How does “Be True to Your School” apply to your work on the Dunk?
I’m a really big basketball geek so I remember watching all of those guys in Sports Illustrated and Derrick Coleman–when he was wearing them at Syracuse–I thought that was insane. I just remember going, “what are those shoes?!” There are so many crazy things happening with the Dunk, what if the creative direction for the season is just going
back to the original “Be True to your school?” Let’s look at what they did back in the day and figure out how to make a few little tweaks but really stay true to that.
How will that manifest itself in 08?
We started looking at it and thought there were a lot of great similarities between the kid who camps out for a Duke game and a kid who camps out for a Dunk. So what we want to do is a series of Dunks around those colleges around the US which kids are really passionate about their basketball team. We are going to do a Duke Dunk that’s only going to be sold in Durham, North Carolina. We are going to do a North Carolina Dunk that’s only to be sold in Chapel Hill, North Carolina. So if you don’t live in Chapel Hill you are not going to get the shoe. It’s only going to be sold there. It’s really, really special for the kid who is buying it, and it’s relevant and it’s local.

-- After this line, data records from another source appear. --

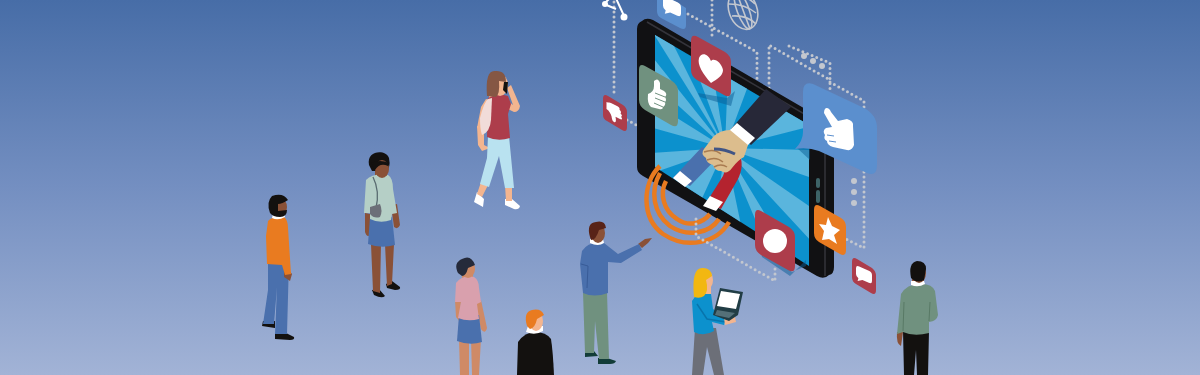
<!DOCTYPE html>
<html lang="en">
<head>
<meta charset="utf-8">
<title>Social media attraction banner</title>
<style>
:root{--sky-top:#4a70a9;--sky-low:#a0b1d4;--ink:#13110f;--phone:#111113;--navy:#272838;--red:#ad3d4b;--crimson:#b4232f;--blue:#4a70ad;--bubble:#5b8fce;--cyan:#0c91cd;--ray:#5ab5dd;--orange:#e97b20;--sage:#70917f;--mint:#b5cfc6;--pink:#d9a0ad;--ice:#b9e2f0;--grey:#6c6f78;--dot:#c3c7cf;--fair:#f3b58f;--tan:#dcbd8d;--mid:#cf8a66;--brown:#8a5137;--white:#fff}
html,body{margin:0;width:1200px;height:375px;overflow:hidden}
svg{display:block}
.ink{fill:var(--ink)}.phone{fill:var(--phone)}.navy{fill:var(--navy)}.red{fill:var(--red)}.crimson{fill:var(--crimson)}.blue{fill:var(--blue)}.bubble{fill:var(--bubble)}.cyan{fill:var(--cyan)}.ray{fill:var(--ray)}.orange{fill:var(--orange)}.sage{fill:var(--sage)}.mint{fill:var(--mint)}.pink{fill:var(--pink)}.ice{fill:var(--ice)}.grey{fill:var(--grey)}.dot{fill:var(--dot)}.fair{fill:var(--fair)}.tan{fill:var(--tan)}.mid{fill:var(--mid)}.brown{fill:var(--brown)}.white{fill:var(--white)}
.dotted{fill:none;stroke:var(--dot);stroke-width:3;stroke-linecap:round;stroke-dasharray:0 5}
.signal{fill:none;stroke:var(--orange);stroke-width:4.5}
.wire{fill:none;stroke:var(--dot);stroke-width:1.6}
.shade{fill:#0a5f96;opacity:.5}
</style>
</head>
<body>
<svg width="1200" height="375" viewBox="0 0 1200 375" role="img" aria-label="People drawn toward a large phone showing a hand with a magnet and social media icons">
<defs>
<linearGradient id="sky" x1="0" y1="0" x2="0" y2="1"><stop offset="0" stop-color="#476da7"/><stop offset=".5" stop-color="#748fc1"/><stop offset="1" stop-color="#a2b3d6"/></linearGradient>
<clipPath id="screen"><path d="M655 35L809 125V266L655 167Z"/></clipPath>
<path id="thumb" d="M-15 0C-9-1-7-5-5-9C-4-13-4-18 0-18C5-18 4-11 3-6H12C17-6 17-1 14 0C17 2 16 5 13 6C15 8 14 11 11 12C12 15 10 17 7 17H-5C-9 17-11 14-15 14Z"/>
<path id="speech" d="M-10-4Q-10-8-6-8H6Q10-8 10-4V3Q10 7 6 7H-2L-8 11L-7 7Q-10 6-10 3Z"/>
</defs>

<rect id="background" width="1200" height="375" fill="url(#sky)"/>

<g id="network-lines">
<path class="dotted" d="M614 2V96M627 120L640 127M712 0V38M688 14L757 52V82M769 88V45L830 80M789 46L830 63V90M830 82L864 101V248L844 238"/>
<g class="dot"><circle cx="804" cy="56" r="3"/><circle cx="813" cy="61" r="3"/><circle cx="822" cy="66" r="3"/><circle cx="854" cy="181" r="3"/><circle cx="854" cy="192" r="3"/><circle cx="854" cy="203" r="3"/></g>
<g id="globe" class="wire"><ellipse cx="743" cy="10" rx="14" ry="20" transform="rotate(-20 743 10)"/><ellipse cx="743" cy="10" rx="6" ry="20" transform="rotate(-20 743 10)"/><path d="M736-9L750 29M729 4Q745 4 756 13M732 16Q747 15 756 24M730-4Q744-7 755 4"/></g>
<g id="share"><path d="M604 4L614-6L625 18M604 4L616 9" fill="none" stroke="#fff" stroke-width="2"/><circle class="white" cx="605" cy="4" r="3"/><circle class="white" cx="624" cy="17" r="3.5"/></g>
</g>

<g id="phone">
<path class="phone" d="M637 29Q637 23 642 21Q646 17 653 20L826 121Q834 126 834 136V267Q834 274 829 275Q824 280 817 276L643 176Q637 173 637 167Z"/>
<path d="M647 22L818 122Q825 127 825 136V276" fill="none" stroke="#34343b" stroke-width="1.5"/>
<path d="M818 180v6M818 192v9" stroke="#3d6367" stroke-width="4" stroke-linecap="round"/>
<g clip-path="url(#screen)">
<rect class="cyan" x="650" y="30" width="165" height="240"/>
<path class="ray" d="M725 148L650 28L672 42ZM725 148L688 48L711 60ZM725 148L728 70L748 86ZM725 148L786 96L812 116V126ZM725 148L812 150V178ZM725 148L812 208V242ZM725 148L796 265L766 245ZM725 148L742 230L716 214ZM725 148L699 205L676 187ZM725 148L650 174V153ZM725 148L650 127V101ZM725 148L650 80V54Z"/>
</g>
<g id="magnet-hand">
<path class="blue" d="M673 178L702 147L719 156L690 186Z"/>
<path class="white" d="M673 178L680 171L692 181L685 187Z"/>
<path class="crimson" d="M706 203L723 176C727 168 723 160 715 153L730 145C742 152 745 165 738 179L721 209Z"/>
<path class="white" d="M703 206L710 196L723 202L716 211Z"/>
<path class="navy" d="M766 89L791 107L751 145L731 129Z"/>
<path class="white" d="M737 123L755 138L747 146L729 131Z"/>
<path class="tan" d="M730 130L748 145L744 157Q738 160 732 168Q727 175 721 171Q715 171 713 165Q706 163 706 158Q700 154 704 149L713 137Q720 130 730 130Z"/>
<path d="M704 152Q714 148 721 154M707 160Q716 156 723 162M714 167Q721 163 727 167" fill="none" stroke="#a97b50" stroke-width="1.5"/>
<path d="M714 149Q725 149 735 154" fill="none" stroke="#415585" stroke-width="3"/>
</g>
</g>

<g id="signal-waves" class="signal">
<path d="M660 166C642 183 641 218 663 234C687 250 717 243 729 222"/>
<path d="M660 173C650 191 653 213 670 226C688 238 710 233 719 219"/>
<path d="M666 181C659 194 664 211 677 219C688 227 702 224 710 214"/>
</g>
<path class="dotted" d="M696 219V236L775 281V266"/>

<g id="app-icons">
<g id="comment-top"><path class="bubble" d="M657-10L686 8V25Q686 31 680 28L661 18Q657 16 657 11Z"/><use href="#speech" class="white" transform="matrix(.9 .4 0 .9 672 7)"/></g>
<path class="shade" d="M698 93L727 98L735 91L731 106L700 97Z"/>
<g id="heart"><path class="red" d="M691 41Q691 33 698 37L725 52Q731 56 731 62V91Q731 99 724 95L697 80Q691 76 691 70Z"/><path class="white" d="M711 83C703 74 697 65 699 58C701 52 708 53 711 61C714 57 722 63 723 70C723 76 717 79 711 83Z"/></g>
<g id="like-sage"><path class="sage" d="M639 70Q639 63 645 66L672 81Q678 85 678 91V121Q678 129 671 125L645 110Q639 106 639 100Z"/><path class="white" d="M648 94Q654 92 654 86V81Q658 77 660 83V89L664 91Q668 94 665 97Q667 100 665 102Q666 105 663 107Q663 110 659 109L651 107Q647 104 648 94Z"/><path d="M655 93L665 97M655 98L665 102M654 103L663 107" stroke="#70917f"/></g>
<g id="dislike"><path class="red" d="M603 99Q603 93 608 96L623 105Q627 108 627 112V127Q627 133 622 130L607 121Q603 119 603 115Z"/><use href="#thumb" class="white" transform="matrix(.5 .26 0 -.5 614 113)"/></g>
<g id="like-bubble"><path class="shade" d="M797 148L810 146V160Z"/><path class="bubble" d="M803 92Q803 81 813 84L864 108Q877 115 877 128V165Q877 177 867 173L819 151Q808 147 795 149Q803 141 803 132Z"/><path class="white" d="M824 113C824 106 829 107 831 112L838 121L847 119Q854 121 853 126L854 145Q852 151 847 150L833 147Q827 145 827 141Q823 139 825 135Q822 131 826 128L832 127Z"/><path d="M827 135L834 136M829 141L836 142" stroke="#5b8fce"/></g>
<g id="follow"><path class="shade" d="M760 246L792 272L806 266V260L790 276L762 257Z"/><path class="red" d="M755 215Q755 208 761 211L789 227Q795 231 795 237V266Q795 274 788 270L761 255Q755 251 755 245Z"/><circle class="white" cx="775" cy="241" r="12"/></g>
<g id="favourite"><path class="orange" d="M814 210Q814 203 820 206L841 218Q846 221 846 227V250Q846 257 840 254L819 242Q814 239 814 233Z"/><path class="white" d="M828 217L832 226L840 230L834 235L837 244L829 239L822 240L824 231L819 224L826 225Z"/></g>
<g id="comment-low"><path class="red" d="M852 262Q852 256 857 259L872 268Q876 271 876 276V290Q876 296 871 293L856 284Q852 282 852 277Z"/><use href="#speech" class="white" transform="matrix(.8 .35 0 .8 864 275)"/></g>
</g>

<g id="people">
<g id="man-orange-jumper">
<path class="ink" d="M262 326L263 321H275V328ZM275 339V333L286 333L294 337Q295 340 290 340Z"/>
<path class="blue" d="M268 260H289L287 334H275L277 287L274 324H263L268 290Z"/>
<path class="brown" d="M284 264L292 274L290 281L284 277ZM273 208H284V218H273Z"/>
<path class="orange" d="M268 221Q273 216 284 217Q288 220 288 228L291 274L285 275L282 265L267 264L266 236Z"/>
<path class="white" d="M272 218Q278 221 285 217L284 214H273Z"/>
<ellipse class="brown" cx="280" cy="207" rx="7" ry="9"/><path class="ink" d="M270 213Q266 202 272 196Q283 192 288 200Q282 204 278 204V211L287 210Q287 217 280 217Q273 217 270 213Z"/>
</g>
<g id="woman-mint-top">
<path class="ink" d="M372 290L379 289L385 296Q382 299 374 295ZM386 284L392 281L400 287Q401 290 395 290L387 288Z"/>
<path class="brown" d="M371 244H381L380 293L373 291ZM385 244H394L392 284L387 286ZM365 213L370 214V235Q367 238 365 232ZM391 205L397 204L400 225Q398 230 394 227ZM375 165H385V180H375Z"/>
<path class="blue" d="M370 217H392L395 245Q381 249 368 244Z"/>
<path class="mint" d="M366 180Q373 173 388 175Q393 178 393 189L397 213L392 214L391 220Q380 224 370 219V213H364Z"/>
<path d="M373 177Q380 191 376 208" fill="none" stroke="#596b70" stroke-width="1.3"/><path class="grey" d="M370 207L380 204Q383 211 380 217Q374 219 370 214Z"/>
<path class="ink" d="M369 165C366 150 386 149 389 158Q391 168 386 171H372Z"/><ellipse class="brown" cx="382" cy="169" rx="7" ry="9"/><path class="ink" d="M371 163Q380 159 389 163L388 166Q380 162 375 170Z"/>
</g>
<g id="woman-phoning">
<path class="white" d="M474 202L477 192L484 199L483 207ZM505 205V199H512L520 206Q519 210 514 209Z"/>
<path class="fair" d="M481 182L488 185L482 197L477 194ZM505 185H512V201H506ZM477 126H484V145L490 148L482 151L478 145Z"/>
<path class="ice" d="M488 136H509L514 188H505L499 156L489 187L480 184L487 158Z"/>
<path class="fair" d="M507 100L513 105L507 88L511 85L520 106Q519 112 514 112L506 108ZM489 84H503V99H489Z"/>
<path class="red" d="M488 98Q498 92 508 96L511 104L508 114L510 138Q498 142 487 137Z"/>
<path class="fair" d="M486 99Q491 99 490 107L484 130L477 128L481 107Z"/>
<path d="M488 99Q484 102 480 118Q480 130 482 135Q490 132 491 120L492 98" fill="#f1dcd9"/>
<ellipse class="fair" cx="500" cy="85" rx="8" ry="11"/><path d="M487 96Q485 70 495 71Q506 70 506 82L499 81Q500 94 496 97Z" fill="#855744"/><path class="ink" d="M504 82L508 82L507 94L503 90Z"/>
</g>
<g id="woman-pink-top">
<path class="mid" d="M459 338H469V375H460ZM471 338H481L479 375H472ZM455 300L461 300L460 322L456 317ZM475 301L481 300L487 328Q485 335 481 329ZM462 266H473V283H462Z"/>
<path class="blue" d="M459 315H479L482 342Q470 346 457 341Z"/>
<path class="pink" d="M456 283Q463 274 474 277Q479 280 479 288L481 302L477 304L479 319Q468 322 458 318L461 302L455 302Z"/>
<ellipse class="mid" cx="468" cy="269" rx="7" ry="9"/><path d="M458 273Q453 263 462 259Q471 254 475 265L468 268Q466 276 462 276Z" fill="#252a3a"/>
</g>
<g id="man-black-coat">
<path class="ink" d="M518 342Q525 332 535 332Q546 332 551 339Q553 352 554 375H517Z"/><path class="white" d="M526 332Q535 336 543 331V326H528Z"/>
<ellipse class="fair" cx="536" cy="321" rx="7" ry="10"/><path class="orange" d="M527 326Q523 312 532 310Q541 308 544 315L537 319Q535 328 530 329Z"/>
</g>
<g id="man-pointing">
<path d="M585 357V351H594L598 356ZM598 364V358H607L616 361Q615 364 610 364Z" fill="#123c38"/>
<path class="sage" d="M583 292H607L609 359H599L595 321L594 353H585Z"/>
<path class="brown" d="M638 244L645 239L652 238L648 243L642 248Z"/>
<path class="blue" d="M582 251Q588 241 604 243L618 254L639 244L642 250L621 263L608 262L608 293Q594 298 583 293L580 264Z"/>
<path class="white" d="M590 243Q598 247 604 243L603 239H590Z"/>
<path d="M581 264L588 266L587 288" fill="none" stroke="#385b97"/>
<ellipse class="brown" cx="598" cy="233" rx="7" ry="10"/><path d="M590 237Q586 223 596 222Q605 220 606 228L599 230Q596 240 591 240Z" fill="#582317"/>
</g>
<g id="woman-laptop">
<path class="grey" d="M695 328H716L724 375H714L707 347L703 375H692Z"/>
<path class="cyan" d="M692 301Q700 288 711 294L713 309L726 318L724 325L712 322L714 331Q704 337 694 332Z"/>
<path d="M697 304L707 319L726 322" fill="none" stroke="#0874ac" stroke-width="1.5"/>
<path class="fair" d="M703 278H711V294H703ZM724 318L735 317L736 322L725 325Z"/>
<path d="M713 315L720 288L743 292L738 315L729 321Z" fill="#213d45"/><path class="white" d="M721 291L740 294L736 309L717 306Z"/><path d="M717 310L735 313L729 318L715 315Z" fill="#547078"/>
<ellipse class="fair" cx="706" cy="280" rx="7" ry="10"/><path d="M694 297Q691 267 703 268Q711 268 712 276L706 280Q709 291 704 296Q700 299 694 297Z" fill="#f2b711"/>
</g>
<g id="man-sage-shirt">
<path class="ink" d="M903 331H929L928 375H917L916 350L914 375H904Z"/>
<path class="brown" d="M897 332H903L901 346Q896 344 897 332ZM912 275H924V287H912Z"/>
<path class="sage" d="M901 294Q907 284 919 284Q932 283 935 291L938 315Q937 321 929 322V333Q914 337 903 332L897 334Z"/>
<path d="M904 302L903 331M930 302L929 321" stroke="#587965"/>
<path class="white" d="M911 285Q918 288 925 284L924 281H911Z"/>
<ellipse class="brown" cx="919" cy="273" rx="7" ry="10"/><path class="ink" d="M911 278Q908 263 917 261Q926 261 926 269L924 280Q917 284 911 278Z"/>
</g>
</g>
</svg>
</body>
</html>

What’s one of your proudest creations at Nike?
To me my favorite shoe that we have done is probably the hybrid with Anthony Hope from the innovation kitchen. This is the trainer Dunk Low. The shoe is great just because when we first showed the concepts people wanted us to drop it. I remember being in New York and there were like twenty Nike people that say whether a shoe is going to make it or not. I remember calling Anthony Hope going, “Dude they completely hated the concept, they didn’t get it”. Then I came back to Portland and on my way back I was talking to Parker and Mark was like “Keep going, you have something there. Just think it through and make sure what you’re doing is the right thing to do for the sneaker game. And if it is, then keep going.” So if he hadn’t of said that, then we would have dropped the project all together, it wouldn’t have happened, because people were like, “Don’t do it, it’s going to ruin the sneaker game, kids are going to be pissed. Youre going to ruin the Dunk, you’re going to ruin the Trainer One,” and we were like “no, no, no, you don’t get it. It’s making it better.”